The leader of the pro-Russian separatists in the Donetsk region, Denis Pushilin, also told Russian television on Tuesday that Soledar’s control would create “good prospects” for taking control of Bakhmout, as well as for new offensives. town further north.
Taking Soledar could effectively allow Russian troops to reach Bahkmut, according to the UK Ministry of Defence. “Russia’s push against Soledar was likely aimed at encircling Bakhmout from the north and disrupting Ukrainian lines of communication,” British military intelligence said.
“Taking control of Soledar opens the gateway to Bahkmut,” military analyst Sim Tac agrees, adding that, “geographically, Bakhmout, meanwhile, opens the door to the major cities of Sloviansk and Kramatorsk,” further west. It is understood that his goal was Russia’s conquest of the entire Donetsk region.
Tunnel kilometer control
At the forefront of the assault on Soledar, Wagner’s mercenary company has clarified its interest in this small town: part of the battle aims to control the entrance to the old salt mine and its miles of underground galleries. Taking Soledar meant getting 200 kilometers of tunnels, covering the entire Bakhmout area, that could accommodate troops or equipment.
“This isn’t the first time this kind of strategy has been used,” recalls Sim Tac. “It can only be seen in Syria, where the use of tunnels is frequent.”
Hiding equipment and people is not the only function of these famous tunnels. The Soledar mine passes below front lines and could be used by Russian forces to “infiltrate behind enemy lines”, according to British military intelligence.
Another explanation for the Russian obsession around the city of Soledar would be linked, according to the American think-tank the Institute for the Study of War (ISW), to the personal ambitions of the founder of the Wagner mercenary group, Yevgeny Prigojine. According to ISW, but also Reuters news agency citing sources in the White House, this businessman will think about financial exploitation of Ukraine’s natural resources in the vicinity of Bakhmout.
Deposits of gypsum, clay and lime, but especially Soledar salt, whose reserves are estimated to be 2,000 years old, “can partly explain Yevgeny Prigojine’s long and costly determination to control the area” according to ISW.
Since the start of Russia’s invasion of Ukraine on February 24, 2022, Moscow’s mighty army has suffered a string of defeats against Ukrainian troops, who are backed by the United States and its European allies.
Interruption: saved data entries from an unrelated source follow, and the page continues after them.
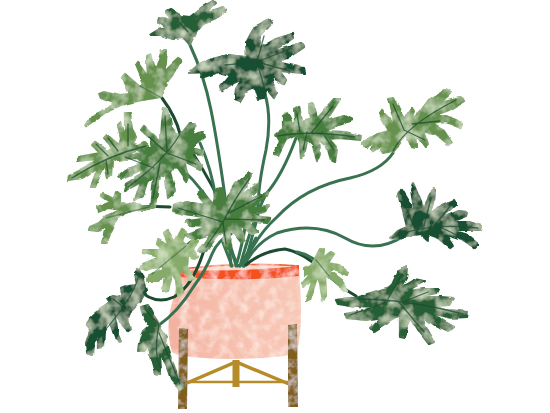
<!DOCTYPE html>
<html lang="en">
<head>
<meta charset="utf-8">
<title>Potted philodendron</title>
<style>
:root {
  --paper: #ffffff;
  --deep: #174f32;
  --dark: #275f36;
  --mid: #477d3e;
  --light: #65914e;
  --pale: #86aa69;
  --stem: #397250;
  --stem-deep: #1c4b31;
  --pot: #f6bcaa;
  --rim: #f4511f;
  --wood: #80601d;
  --gold: #b58c28;
}
html, body { margin: 0; background: var(--paper); overflow: hidden; }
svg { display: block; width: 550px; height: 413px; }
.leaf { stroke-width: 2.2; stroke-linejoin: round; }
.deep { fill: var(--deep); stroke: var(--deep); }
.dark { fill: var(--dark); stroke: var(--dark); }
.mid { fill: var(--mid); stroke: var(--mid); }
.light { fill: var(--light); stroke: var(--light); }
.pale { fill: var(--pale); stroke: var(--pale); }
.stems { fill: none; stroke: var(--stem); stroke-width: 3; stroke-linecap: round; }
.stems .shade { stroke: var(--stem-deep); }
.veins { fill: none; stroke: var(--stem-deep); stroke-width: 1.3; stroke-linecap: round; opacity: .75; }
.veins .soft { opacity: .6; }
</style>
</head>
<body>
<svg viewBox="0 0 550 413" role="img" aria-label="Watercolour of a split-leaf plant in a pink pot on a wooden stand">
  <defs>
    <filter id="wash" x="0" y="0" width="550" height="413" filterUnits="userSpaceOnUse">
      <feTurbulence type="fractalNoise" baseFrequency=".07" numOctaves="3" seed="4" result="noise"/>
      <feDisplacementMap in="SourceGraphic" in2="noise" scale="4" xChannelSelector="R" yChannelSelector="G" result="shape"/>
      <feColorMatrix in="noise" type="matrix" values="0 0 0 0 .8  0 0 0 0 .9  0 0 0 0 .68  1.6 0 0 0 -.66" result="bloom"/>
      <feComposite in="bloom" in2="shape" operator="in" result="tint"/>
      <feMerge><feMergeNode in="shape"/><feMergeNode in="tint"/></feMerge>
    </filter>
    <filter id="grain" x="0" y="0" width="550" height="413" filterUnits="userSpaceOnUse">
      <feTurbulence type="fractalNoise" baseFrequency=".1" numOctaves="4" seed="9" result="noise"/>
      <feColorMatrix in="noise" type="matrix" values="0 0 0 0 1  0 0 0 0 .9  0 0 0 0 .85  1.4 0 0 0 -.56" result="bloom"/>
      <feComposite in="bloom" in2="SourceGraphic" operator="in" result="tint"/>
      <feMerge><feMergeNode in="SourceGraphic"/><feMergeNode in="tint"/></feMerge>
    </filter>
    <linearGradient id="pot-wash" x1="0" x2="1">
      <stop offset="0" stop-color="#f3b09f"/>
      <stop offset=".3" stop-color="#f6bcaa"/>
      <stop offset="1" stop-color="#f8c8b7"/>
    </linearGradient>
  </defs>

  <rect width="550" height="413" fill="var(--paper)"/>

  <g id="stand-back" fill="none" stroke="var(--gold)">
    <path d="M236 360V387" stroke-width="7"/>
    <path d="M187 383L236 362L289 384" stroke-width="3.5"/>
    <path d="M187 382H289" stroke-width="2.5"/>
  </g>

  <g id="pot" filter="url(#grain)">
    <path d="M181 269Q240 261 299 265L300 278H180Z" fill="#fbd3c3"/>
    <path d="M180 272L170 311Q166 334 172 352Q178 358 232 359Q290 358 297 352Q304 322 299 275Q240 281 180 272Z" fill="url(#pot-wash)"/>
    <path d="M180 270Q240 272 299 266L299 276Q240 282 180 277Z" fill="var(--rim)"/>
    <path d="M182 269Q240 262 299 266" fill="none" stroke="var(--rim)" stroke-width="1.5"/>
  </g>

  <g id="stand-front" fill="var(--wood)" filter="url(#grain)">
    <path d="M179 328L188 329L187 409H178Z"/>
    <path d="M288 325L297 324L298 407H288Z"/>
  </g>

  <g id="stems" class="stems">
    <path d="M190 45Q204 75 211 110T226 204L231 266"/>
    <path d="M265 94Q272 118 266 150Q257 190 258 215Q250 245 244 266"/>
    <path class="shade" d="M162 98Q176 117 180 134Q202 165 222 205"/>
    <path d="M181 168Q205 190 222 222L236 265"/>
    <path d="M200 143Q212 170 216 200"/>
    <path d="M296 138Q282 176 266 194Q252 222 240 266"/>
    <path d="M393 153Q381 171 350 178Q305 187 277 217Q256 236 243 266"/>
    <path d="M404 236Q374 255 345 238Q315 221 277 233Q255 243 244 266"/>
    <path class="shade" d="M356 296Q340 287 327 274Q303 252 285 249Q262 251 246 265"/>
    <path d="M318 262Q307 254 297 252"/>
    <path class="shade" d="M122 210Q145 205 170 207"/>
    <path d="M131 149Q145 146 160 151"/>
    <path d="M186 246Q205 230 218 222"/>
    <path class="shade" d="M137 288Q154 306 174 297Q193 286 204 250Q211 234 225 226"/>
    <path d="M159 325Q178 312 194 286Q206 270 212 254Q218 240 231 234"/>
    <path d="M228 215Q226 242 238 266M246 222Q243 243 236 266M222 240L232 266M256 238L240 266"/>
  </g>

  <g id="leaves" filter="url(#wash)">
    <path class="leaf light" d="M121 210L108 208L98 212L97 207L110 202L101 196L103 193L114 198L116 191L120 193L120 203L136 204L149 206L149 209L128 212L118 216L113 228L106 243L102 243L106 225L98 231L89 230L90 227L99 223L106 216Z"/>
    <path class="leaf pale" d="M188 246L193 240L198 241L194 250L198 257L194 259L188 256L187 266L195 278L190 280L182 268L179 275L183 292L178 296L176 280L172 273L168 291L163 292L165 275L157 281L147 281L148 277L161 270L164 264L146 270L141 268L143 264L160 257L143 253L143 250L163 250L157 244L158 240L169 246L164 234L168 231L175 242L182 229L186 231L182 242Z"/>
    <path class="leaf pale" d="M315 259L320 249L324 249L323 258L331 252L334 254L328 263L339 265L348 272L347 275L334 270L328 270L341 280L348 290L345 291L331 279L325 275L326 295L323 301L320 284L317 277L310 300L306 302L313 277L304 287L302 283L311 272L304 275L304 269L311 266Z"/>

    <path class="leaf light" d="M131 148L144 142L148 146L134 151L123 155L125 160L118 161L112 159L111 176L107 178L104 164L95 187L91 187L98 167L82 178L68 180L69 176L87 167L98 159L77 161L78 157L100 153L92 145L95 142L108 151L113 148L104 138L107 135L119 145L121 139L118 126L121 123L126 138L126 113L130 113L132 130L136 137Z"/>
    <path class="leaf light" d="M86 126L92 116L103 111L116 104L101 98L99 93L104 91L120 95L130 94L123 78L125 74L140 87L143 84L135 65L137 62L148 77L147 58L151 55L155 71L162 50L166 50L164 71L178 58L181 60L174 73L166 83L162 97L147 99L128 103L110 109Z"/>
    <path class="leaf dark" d="M150 35L158 30L167 28L158 22L159 18L174 21L166 11L170 9L181 16L190 17L201 8L213 1L216 4L205 14L224 8L226 11L216 18L204 23L197 31L190 45L184 38L173 39L161 35Z"/>
    <path class="leaf deep" d="M189 73L198 65L212 59L228 55L247 57L246 42L253 29L270 20L272 23L261 35L259 49L276 39L292 34L293 38L279 47L270 53L301 43L304 47L289 57L277 62L303 68L304 73L291 72L279 71L286 80L284 84L270 76L277 92L274 98L266 88L263 99L258 100L254 87L247 90L240 102L235 100L236 89L242 79L230 85L222 91L220 87L230 75L218 72L200 78L204 72Z"/>
    <path class="leaf mid" d="M296 134L286 139L278 155L274 154L279 141L275 135L283 129L283 116L287 113L292 124L295 123L294 109L299 106L302 122L311 120L310 105L314 104L317 118L334 99L340 99L333 110L326 121L344 116L352 120L330 128L325 131L345 132L361 136L360 140L339 138L329 139L337 148L335 162L331 160L327 146L319 139L320 154L317 161L313 145L307 139L304 156L301 158L300 142Z"/>
    <path class="leaf light" d="M393 151L383 153L381 150L387 142L374 151L371 148L381 139L366 147L362 143L378 134L389 131L379 113L381 110L395 125L388 98L393 97L404 119L412 108L414 111L411 120L420 112L429 100L446 90L452 92L440 103L460 98L464 101L449 110L433 116L446 116L463 123L461 128L446 122L432 124L444 131L452 143L448 144L436 134L423 130L428 144L425 147L415 133L416 147L411 146L407 135L400 143Z"/>
    <path class="leaf mid" d="M179 137L190 123L196 123L191 136L202 133L204 137L191 147L204 150L203 155L188 154L202 166L200 170L184 162L188 176L186 181L175 165L170 172L175 192L168 198L166 176L160 174L155 206L150 208L153 178L147 183L143 196L135 201L141 182L130 188L124 191L126 184L142 174L143 169L122 179L118 177L131 167L143 163L137 158L122 159L122 155L144 153L133 148L134 144L152 150L150 138L141 130L144 126L161 142L162 122L164 108L168 109L171 127Z"/>
    <path class="leaf mid" d="M223 211L214 202L216 188L221 187L225 202L235 184L248 173L252 174L247 186L239 198L258 184L257 191L246 202L268 191L267 195L250 207L270 206L264 211L248 215L270 218L266 223L247 221L258 232L253 233L239 225L245 239L241 242L231 229L230 248L225 249L224 232L218 235L206 251L199 252L211 234L194 239L185 235L208 226L189 225L186 221L210 218L184 214L173 211L174 206L187 202L206 205L197 194L201 191L214 205Z"/>
    <path class="leaf deep" d="M404 236L396 239L391 238L398 231L407 227L403 210L398 195L401 190L409 203L415 214L411 190L413 183L420 200L424 211L430 193L435 188L434 203L430 215L442 205L454 200L456 204L445 214L440 219L459 211L467 212L466 216L450 222L469 222L482 226L481 230L464 230L451 230L467 235L478 244L474 248L462 240L446 235L453 246L450 248L438 238L427 234L428 241L421 235L412 236Z"/>
    <path class="leaf dark" d="M358 297L377 291L390 287L397 272L407 267L406 277L400 287L414 279L425 281L412 288L408 291L424 289L438 289L436 293L418 297L440 297L454 298L450 304L432 305L450 310L467 312L466 317L451 318L432 313L443 321L454 327L449 331L435 325L422 316L427 330L434 342L429 344L419 331L411 318L407 327L405 338L400 337L400 324L400 315L386 323L373 331L370 328L382 317L366 320L347 318L345 314L364 311L374 308L356 307L337 304L335 300Z"/>
    <path class="leaf deep" d="M137 285L135 272L138 268L142 276L146 291L141 300L131 310L128 318L131 330L128 332L120 319L115 314L118 335L121 342L115 337L109 320L104 331L103 347L98 348L98 331L94 340L93 354L87 352L86 343L91 328L87 324L90 319L101 309L110 303L107 298L113 295L123 297L121 289L128 286Z"/>
    <path class="leaf dark" d="M159 325L154 317L148 305L141 307L144 318L149 326L143 331L139 344L138 352L145 351L150 344L150 355L155 373L160 374L159 354L165 362L171 379L181 390L184 387L177 374L170 356L166 344L167 337Z"/>
  </g>

  <g id="veins" class="veins">
    <path class="soft" d="M186 246L152 274M316 260L329 276M149 207L106 218M162 98L140 86"/>
    <path d="M146 146Q108 155 72 178M108 156L96 144M118 151L108 138M128 146L128 124M106 160L108 174"/>
    <path d="M188 32L179 22M265 90L257 62L225 65M257 62L264 36M257 62L292 48M257 62L290 71"/>
    <path d="M278 136Q310 130 355 137M300 132L297 114M312 132L333 106M307 132L303 150M322 132L334 150"/>
    <path d="M393 151Q405 126 456 100M404 130L393 104M412 124L440 121M404 130L425 140"/>
    <path d="M180 134Q165 160 128 187M167 153L149 137M167 153L165 116M167 153L196 164M160 163L153 198M154 168L125 157"/>
    <path d="M250 178Q235 198 223 222L178 208M227 214L262 196M225 219L264 220M223 222L206 247M223 222L226 244"/>
    <path d="M392 238Q425 222 478 228M415 229L404 203M424 226L431 198M438 226L467 240M434 226L452 204"/>
    <path d="M358 299Q405 299 463 314M388 299L402 274M405 301L428 292M398 301L424 332M390 301L350 315"/>
    <path d="M139 274Q134 300 91 346M122 306L113 299M115 314L118 334"/>
    <path d="M159 325Q153 355 161 368M159 333L180 384M158 324L145 309"/>
  </g>
</svg>
</body>
</html>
The conflict has turned into a war of attrition in which Russia is gathering setbacks.
On the Ukrainian side, Soledar’s defense has an operational interest: buying time. “Thanks to the resistance of our soldiers there, in Soledar, we get extra time and [préservé] troops for Ukraine,” Ukrainian President Volodymyr Zelensky said late Monday, adding: “Everything was completely destroyed (…) The entire Soledar area was covered with the corpses of invaders and bears the scars of the explosions. This is what madness is like.”
Because Moscow seeks victory at any cost, even if it leaves a bitter taste. In Soledar, the Russians had deployed a large number of units formed from the best reserves of the Wagner group, going raid after raid to win over the threatened town.
“Russia will definitely present the battle of Soledar as a major victory,” said Sim Tac, a defense strategist. “But in fact, this kind of attack was very costly in terms of equipment destroyed and loss of fighters, as happened at the battle of Popasna”, a town in the Lugansk region, east of Soledar, which was captured in May by Russian troops, where their equipment ” totally destroyed”, said the expert.
“We’ve seen Russia have to revise its goals the way it lost Kherson and Kharkiv territories”, Sim Tac explained, referring to Russia’s withdrawal from almost all of Kharkiv in the north-east of the country in September and recapturing the city of Kherson – its only capital. region that fell to Russia – by Ukrainian troops last November. “The truth is that Moscow is engaged in a time-consuming ground war, where the cold doesn’t help, and where progress is painfully slow.”